• [AVAILABLE DATA]:
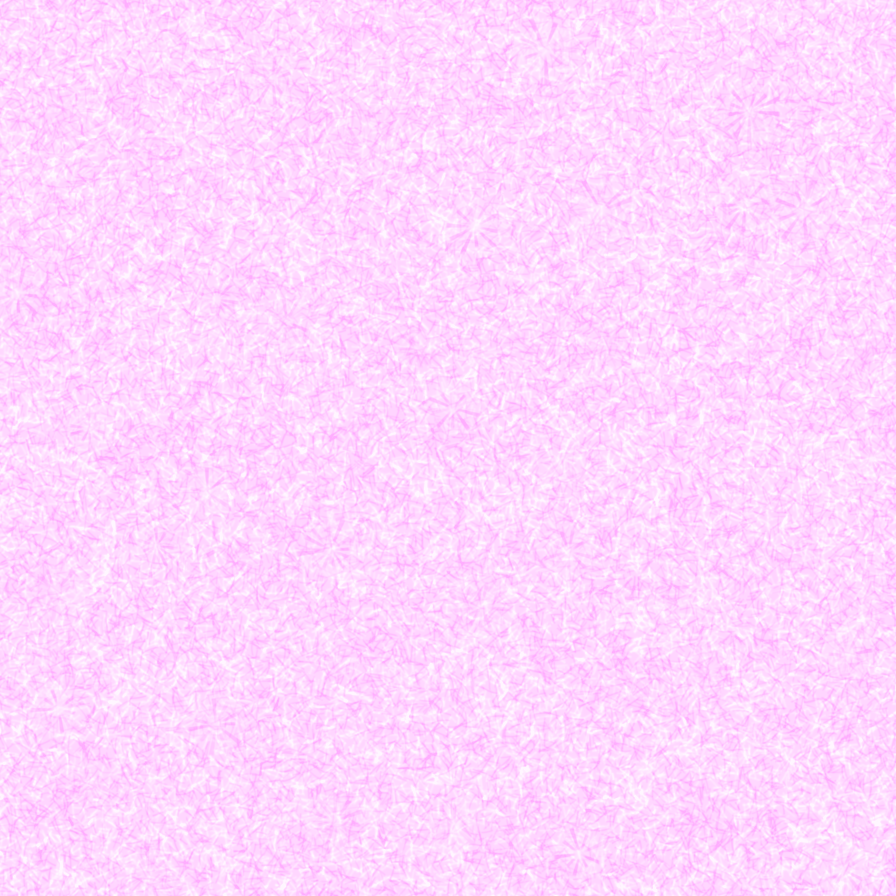
Reproduce this texture procedurally as a Shadertoy shader.

```glsl
// Pale pink fibre paper: short, nearly straight strands, light and dark, are
// scattered over jittered cells in several layers, with faint pressed flowers
// of radiating petals on a coarser grid and a soft mottling of layered sines.

const float TAU = 6.2831853;

vec3 hash3(vec3 p) {
    p = fract(p * vec3(0.1031, 0.1030, 0.0973));
    p += dot(p, p.yxz + 33.33);
    return fract((p.xxy + p.yxx) * p.zyx);
}

vec2 rotate(vec2 p, float angle) {
    float c = cos(angle), s = sin(angle);
    return vec2(c * p.x + s * p.y, c * p.y - s * p.x);
}

// Sum of the strands of one layer; negative is darker, positive lighter
float fibreLayer(vec2 uv, float layer, float pixel) {
    float cells = 74.0, tone = 0.0;
    vec2 grid = rotate(uv, layer * 0.7) * cells + layer * 17.3;
    vec2 home = floor(grid);
    for (int y = -1; y <= 1; y++)
    for (int x = -1; x <= 1; x++) {
        vec2 cell = home + vec2(x, y);
        vec3 place = hash3(vec3(cell + 200.0, layer + 3.0));
        vec3 form = hash3(vec3(cell + 431.0, layer + 29.0));
        vec2 q = rotate((grid - cell - place.xy) / cells, place.z * TAU);
        float halfLength = mix(0.005, 0.0125, form.x);
        q.y += (form.y - 0.5) * 34.0 * (q.x * q.x - 0.00003);
        bool dark = form.z < 0.5;
        float width = max(dark ? 0.0012 : 0.0015, 0.6 * pixel);
        float body = exp(-q.y * q.y / (width * width));
        body *= 1.0 - smoothstep(0.65, 1.0, abs(q.x) / halfLength);
        tone += body * (dark ? -0.068 : 0.053) * (0.7 + 0.6 * fract(form.z * 7.0));
    }
    return tone;
}

// One flower centred at the origin: x is tone, y is its covering mask
vec2 flower(vec2 p, vec3 seed, float pixel) {
    float radius = mix(0.026, 0.042, seed.x);
    float petals = 9.0 + floor(seed.y * 5.0);
    float r = length(p);
    float turn = (atan(p.y, p.x + 1e-6) / TAU + 0.5) * petals + seed.z;
    vec3 vary = hash3(vec3(mod(floor(turn), petals), seed.xy * 90.0));
    float across = abs(fract(turn) - 0.5 + (vary.x - 0.5) * 0.4) * TAU / petals * r;
    float reach = radius * mix(0.55, 1.0, vary.y);
    float halfWidth = 0.0008 + 0.055 * r;
    float edge = max(pixel, 0.001);
    float petal = 1.0 - smoothstep(halfWidth - edge, halfWidth + edge, across);
    petal *= smoothstep(0.08, 0.35, r / radius) * (1.0 - smoothstep(reach - 0.004, reach, r));
    float mask = 1.0 - smoothstep(0.65, 1.05, r / radius);
    float glow = mask * (0.02 + 0.03 * exp(-r * r / 0.00004));
    return vec2(glow - petal * mix(0.03, 0.15, vary.z), mask);
}

vec2 flowers(vec2 uv, float pixel) {
    float cells = 7.0;
    vec2 sum = vec2(0.0), grid = uv * cells, home = floor(grid);
    for (int y = -1; y <= 1; y++)
    for (int x = -1; x <= 1; x++) {
        vec2 cell = home + vec2(x, y);
        vec3 place = hash3(vec3(cell + 57.0, 11.0));
        vec3 seed = hash3(vec3(cell + 83.0, 47.0));
        vec2 p = (grid - cell - 0.1 - 0.8 * place.xy) / cells;
        float strength = smoothstep(-0.1, 0.8, place.z);
        if (dot(p, p) < 0.0025) sum += strength * flower(p, seed, pixel);
    }
    return sum;
}

// Broad cloudy variation from bent sines
float mottling(vec2 uv) {
    float sum = 0.0, amplitude = 0.0045;
    vec2 p = uv * 9.0;
    for (int i = 0; i < 4; i++) {
        p = rotate(p, 1.1) * 1.8 + 2.3;
        p += 0.8 * sin(p.yx * 0.7);
        sum += amplitude * sin(p.x) * sin(p.y);
        amplitude *= 0.85;
    }
    return sum;
}

void mainImage(out vec4 fragColor, in vec2 fragCoord) {
    vec2 uv = fragCoord / iResolution.y;
    float pixel = 1.0 / iResolution.y;

    float fibres = 0.0;
    for (int i = 0; i < 7; i++) fibres += fibreLayer(uv, float(i), pixel);

    vec2 bloom = flowers(uv, pixel);
    float green = 0.837 + mottling(uv) + bloom.x;
    green += fibres * (1.0 - 0.35 * min(bloom.y, 1.0));

    fragColor = vec4(1.0, clamp(green, 0.68, 0.965), 1.0, 1.0);
}
```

• [WORK TO COMPLETE]:
For each line in the records that holds "grid", show that line as it stands.

• [EXERCISE OUTPUT]:
// of radiating petals on a coarser grid and a soft mottling of layered sines.
    vec2 grid = rotate(uv, layer * 0.7) * cells + layer * 17.3;
    vec2 home = floor(grid);
        vec2 q = rotate((grid - cell - place.xy) / cells, place.z * TAU);
    vec2 sum = vec2(0.0), grid = uv * cells, home = floor(grid);
        vec2 p = (grid - cell - 0.1 - 0.8 * place.xy) / cells;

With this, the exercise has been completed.